Jobs with PMP requirements
So you think that without the PMP you won’t get a job. I’ll tell you from experience you aren’t going even to get an interview with 99% of the companies that 100% require it. You will find your next job just like most of us do and that is networking. If by chance, you do land an interview based solely on the hundreds of times you clicked apply on LinkedIn, then that is your opportunity to get more information about the organization and understand if it will be a good fit for you. Before you go talking about PMP certification with a future employer, do your homework to see how ready you are to take a PMP exam. If you don’t have any project management experience, then ask about it! This is something you ask about in the interview about gaining it as you build knowledge, then having the employer pay for prep, PMI membership, and an exam.
If you do have experience or are a seasoned project manager, then that interview is your moment to negotiate a time frame you believe you could complete the study and take the exam. A prospective employer will appreciate that you may want to choose a time frame you think is doable. Or maybe, like me, you believe experience and formal education are weightier, and you can demonstrate examples of how you manage projects that don’t necessarily fit into the PMBOK way.
Myth of the 20% pay increase
Some studies say you can expect a pay increase if you attain the PMP. If you work for a company who hands out 20% pay increases for passing a test, please send me an email right away. Otherwise, consider the above scenario where you are interviewing with a company who prefers a PMP, but you don’t have one. You tell them that you will be ready for the PMP exam in some months, but you expect X% pay raise. I seriously doubt you would be taken very seriously. That is why this is a myth. Use Google, Glassdoor, or if in the US, use the Bureau of Labor and Statistics to nail down what the average pay grade for your education and experience and then negotiate that 20%! Like most in the workforce, your only chance to negotiate salary is when you are in the hiring process. After that, you own it, and 20% pay raises come with promotions; not exam passing scores.

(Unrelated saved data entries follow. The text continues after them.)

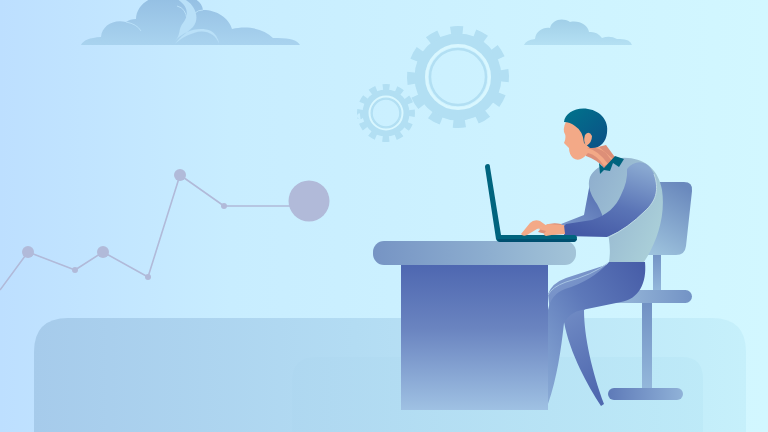
<!DOCTYPE html>
<html lang="en">
<head>
<meta charset="utf-8">
<title>Working at a desk</title>
<style>
:root {
  --sky-left: #bddfff;
  --sky-mid: #c8edff;
  --sky-right: #d2f7ff;
  --gear: #b2dff3;
  --gear-line: #d9f7ff;
  --chart: #b1bad9;
  --ink: #00647e;
  --skin: #f3a987;
  --skin-shade: #dd8f78;
  --indigo: #465da8;
  --steel: #8aabd0;
}
html, body { margin: 0; overflow: hidden; }
body { width: 768px; height: 432px; background: var(--sky-mid); }
svg { display: block; }
.gear { fill: none; stroke: var(--gear); }
.gear-line { fill: none; stroke: var(--gear-line); }
.chart { fill: var(--chart); }
.chart polyline { fill: none; stroke: var(--chart); stroke-width: 1.6; stroke-linejoin: round; }
.ink { fill: var(--ink); }
.skin { fill: var(--skin); }
.skin-shade { fill: var(--skin-shade); }
</style>
</head>
<body>
<svg width="768" height="432" viewBox="0 0 768 432" role="img" aria-label="A person typing on a laptop at a desk, with gears, clouds and a line chart behind">
  <defs>
    <linearGradient id="sky">
      <stop offset="0" stop-color="var(--sky-left)"/>
      <stop offset=".3" stop-color="var(--sky-mid)"/>
      <stop offset="1" stop-color="var(--sky-right)"/>
    </linearGradient>
    <linearGradient id="floor">
      <stop offset="0" stop-color="#a6cbeb"/>
      <stop offset=".45" stop-color="#b3dcf3"/>
      <stop offset="1" stop-color="#c6f0fb"/>
    </linearGradient>
    <linearGradient id="rug">
      <stop offset="0" stop-color="#aed7f0"/>
      <stop offset="1" stop-color="#bce9f7"/>
    </linearGradient>
    <linearGradient id="cloud" x1="0" y1="0" x2="0" y2="1">
      <stop offset="0" stop-color="#94bfe3"/>
      <stop offset="1" stop-color="#a9d3ef"/>
    </linearGradient>
    <linearGradient id="cloud-small" x1="0" y1="0" x2="0" y2="1">
      <stop offset="0" stop-color="#a1cfe8"/>
      <stop offset="1" stop-color="#b4e0f3"/>
    </linearGradient>
    <linearGradient id="desk-top">
      <stop offset="0" stop-color="#7694c4"/>
      <stop offset=".55" stop-color="#8cadcf"/>
      <stop offset="1" stop-color="#a3c4d8"/>
    </linearGradient>
    <linearGradient id="desk-body" x1="0" y1="0" x2="0" y2="1">
      <stop offset="0" stop-color="#4d66b0"/>
      <stop offset=".45" stop-color="#6a84c0"/>
      <stop offset="1" stop-color="#9fc1e3"/>
    </linearGradient>
    <linearGradient id="chair-back" x1=".7" y1="0" x2=".3" y2="1">
      <stop offset="0" stop-color="#6a89bd"/>
      <stop offset="1" stop-color="#9dc2dd"/>
    </linearGradient>
    <linearGradient id="chair-seat">
      <stop offset="0" stop-color="#9bbcdc"/>
      <stop offset="1" stop-color="#7393c5"/>
    </linearGradient>
    <linearGradient id="chair-post" x1="0" y1="0" x2="0" y2="1">
      <stop offset="0" stop-color="#7090c3"/>
      <stop offset="1" stop-color="#94b8db"/>
    </linearGradient>
    <linearGradient id="chair-base">
      <stop offset="0" stop-color="#5e7ab8"/>
      <stop offset="1" stop-color="#90b2d8"/>
    </linearGradient>
    <linearGradient id="vest" x1="0" y1="0" x2="1" y2=".6">
      <stop offset="0" stop-color="#8daccd"/>
      <stop offset="1" stop-color="#a9ced8"/>
    </linearGradient>
    <linearGradient id="sleeve" x1=".7" y1="0" x2=".3" y2="1">
      <stop offset="0" stop-color="#89a8d1"/>
      <stop offset=".55" stop-color="#5a74b6"/>
      <stop offset="1" stop-color="#455aa6"/>
    </linearGradient>
    <linearGradient id="far-sleeve" x1=".8" y1="0" x2=".2" y2="1">
      <stop offset="0" stop-color="#5069ae"/>
      <stop offset="1" stop-color="#7b98cb"/>
    </linearGradient>
    <linearGradient id="near-leg" x1="1" y1="0" x2="0" y2="1">
      <stop offset="0" stop-color="#465ca7"/>
      <stop offset=".45" stop-color="#5d78b9"/>
      <stop offset="1" stop-color="#8aabd6"/>
    </linearGradient>
    <linearGradient id="far-leg" x1="0" y1="0" x2=".4" y2="1">
      <stop offset="0" stop-color="#839fd0"/>
      <stop offset="1" stop-color="#4f68af"/>
    </linearGradient>
    <linearGradient id="hair" x1="0" y1="0" x2="1" y2="1">
      <stop offset="0" stop-color="#00748c"/>
      <stop offset="1" stop-color="#0c4f86"/>
    </linearGradient>
  </defs>

  <rect id="backdrop" width="768" height="432" fill="url(#sky)"/>

  <g id="ground">
    <path fill="url(#floor)" d="M34 432V352Q34 318 68 318H712Q746 318 746 352V432Z"/>
    <path fill="url(#rug)" opacity=".8" d="M292 432V381Q292 357 316 357H682Q703 357 703 379V432Z"/>
  </g>

  <g id="clouds">
    <path fill="url(#cloud)" d="M81 45Q84 38 101 37C102 26 113 19 126 22Q130 19 136 19C136 7 148-4 162-3H184C194-4 202 2 203 10C217 10 229 18 232 29C248 25 264 29 273 38Q296 37 300 45Z"/>
    <path fill="#b9e0f8" d="M177-1C187 5 190 14 183 23C178 29 181 35 175 41C184 31 199 26 211 31Q218 35 219 44C216 34 205 29 194 33C184 36 178 41 175 44C181 35 187 33 193 27C200 19 196 5 184-1Z"/>
    <path fill="none" stroke="#b9e0f8" d="M177 6Q186 8 187 20M126 22Q137 24 141 31M203 10Q198 10 195 13"/>
    <path fill="url(#cloud-small)" d="M524 45Q526 40 535 39C536 31 543 27 550 28C552 20 562 17 570 22C579 20 588 25 589 32Q597 31 602 38Q610 35 617 39Q630 38 632 45Z"/>
  </g>

  <g id="gears">
    <g class="gear">
      <circle cx="458" cy="77" r="37" stroke-width="13"/>
      <circle cx="458" cy="77" r="46.5" stroke-width="9" pathLength="24" stroke-dasharray="1 1" transform="rotate(-9 458 77)"/>
      <circle cx="386" cy="113" r="19" stroke-width="9"/>
      <circle cx="386" cy="113" r="26" stroke-width="6" pathLength="24" stroke-dasharray="1 1" transform="rotate(-7 386 113)"/>
      <circle cx="458" cy="77" r="28" stroke-width="2.5"/>
      <circle cx="386" cy="113" r="14" stroke-width="1.6"/>
    </g>
    <g class="gear-line">
      <circle cx="458" cy="77" r="31.5" stroke-width="3"/>
      <circle cx="386" cy="113" r="16.5" stroke-width="2"/>
    </g>
  </g>

  <g id="line-chart" class="chart">
    <polyline points="0,290 28,252 75,270 103,252 148,277 180,175 224,206 300,206"/>
    <circle cx="28" cy="252" r="6"/>
    <circle cx="75" cy="270" r="3"/>
    <circle cx="103" cy="252" r="6"/>
    <circle cx="148" cy="277" r="3"/>
    <circle cx="180" cy="175" r="6"/>
    <circle cx="224" cy="206" r="3"/>
    <circle cx="309" cy="201" r="20.5"/>
  </g>

  <g id="chair">
    <path fill="url(#chair-post)" d="M653 250H661V292H653Z"/>
    <path fill="url(#chair-back)" d="M652 182H684Q693 182 692 191L686 246Q685 255 676 255H640Z"/>
    <rect x="642" y="300" width="10" height="90" fill="url(#chair-post)"/>
    <rect x="606" y="290" width="86" height="13" rx="6.5" fill="url(#chair-seat)"/>
    <rect x="608" y="388" width="75" height="12" rx="6" fill="url(#chair-base)"/>
  </g>

  <g id="legs">
    <path fill="url(#far-leg)" d="M548 294Q552 283 566 278L612 263L630 276L584 310C584 336 592 372 604 404L601 406C588 386 570 354 564 322L552 330Z"/>
    <path fill="url(#near-leg)" d="M609 262H645C647 283 639 299 621 302L582 310Q570 312 564 323C561 350 557 378 548 404V310Q551 294 565 289Q592 281 609 262Z"/>
    <path fill="none" stroke="#a5c3e2" stroke-width="1" d="M548 295Q552 287 566 282Q592 275 608 263"/>
  </g>

  <g id="desk">
    <rect x="401" y="262" width="147" height="148" fill="url(#desk-body)"/>
    <rect x="373" y="241" width="203" height="24" rx="11" fill="url(#desk-top)"/>
  </g>

  <g id="person">
    <path fill="url(#far-sleeve)" d="M591 178C588 193 586 205 584 215L561 224L565 233L602 222L604 201Z"/>
    <path fill="url(#vest)" d="M590 177C593 170 601 165 611 162Q617 157 628 158C646 159 659 171 662 190C666 217 656 244 644 262H609C612 243 607 222 597 204C590 194 587 185 590 177Z"/>
    <path class="skin-shade" d="M586 150L606 145L617 160L605 169Q598 160 586 156Z"/>
    <path class="skin" d="M568 119Q579 114 590 123L594 143Q604 151 614 160L604 166Q597 155 588 153Q580 163 573 158Q569 154 569 148L564 143Q567 137 564 132Q563 125 568 119Z"/>
    <path class="skin-shade" d="M587 148Q596 146 606 153L612 161L608 164Q598 150 587 148Z"/>
    <path fill="url(#hair)" d="M564 122C565 113 576 107 588 109C601 111 609 121 607 133C606 142 600 149 590 148L584 143Q583 131 575 126Q570 122 564 122Z"/>
    <path class="skin" d="M585 135Q589 130 592 136Q592 143 586 146Q583 141 585 135Z"/>
    <path class="ink" d="M599 163L604 168L615 156L624 159L619 167L613 163L610 171L604 170L600 174Z"/>
    <path fill="url(#sleeve)" d="M627 169C635 159 648 160 654 174C660 191 655 202 645 211Q627 229 607 237L565 236Q560 229 566 224L592 220C607 215 616 207 621 195Q628 181 627 169Z"/>
    <path fill="none" stroke="#bdd9e5" stroke-width="1" d="M654 174C660 191 655 202 645 211Q628 228 609 237"/>
  </g>

  <g id="laptop">
    <path class="ink" d="M485 167Q485 164 488 164Q490 164 490 167L501 235H574Q577 235 577 238Q577 242 573 242H500Q497 242 496 239Z"/>
    <path fill="#004f70" d="M497 239H577Q576 242 573 242H500Q498 242 497 239Z"/>
  </g>

  <g id="hands">
    <path class="skin-shade" d="M561 224L565 234L550 235L538 232L543 226Q551 222 561 224Z"/>
    <path class="skin" d="M521 234L530 223Q534 219 540 221L547 226L537 229L527 235Q523 237 521 234Z"/>
    <path class="skin" d="M564 225L565 234L557 234L546 236Q542 235 546 231L538 229L548 224Z"/>
  </g>
</svg>
</body>
</html>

Make your next move on additional learning based on what you like and are passionate about. Don’t stress over project management certfication. Do you love everything there is about project management and want to become one of the top stars in your organization, then by all means, have the employer get you certified. If you are wrestling with the decision, then you should put your money into soft skills like communication and leadership. If your concern is how something looks on a resume or gets you something you don’t currently have I believe you should visit the five whys and decide on your next move. This doesn’t diminish the power of having a PMP that some experienced professionals have already achieved. Having the PMP credentials for many industries can be a benefit, but newer managers need to examine the fluctuation of job roles and how technology has shifted the landscape.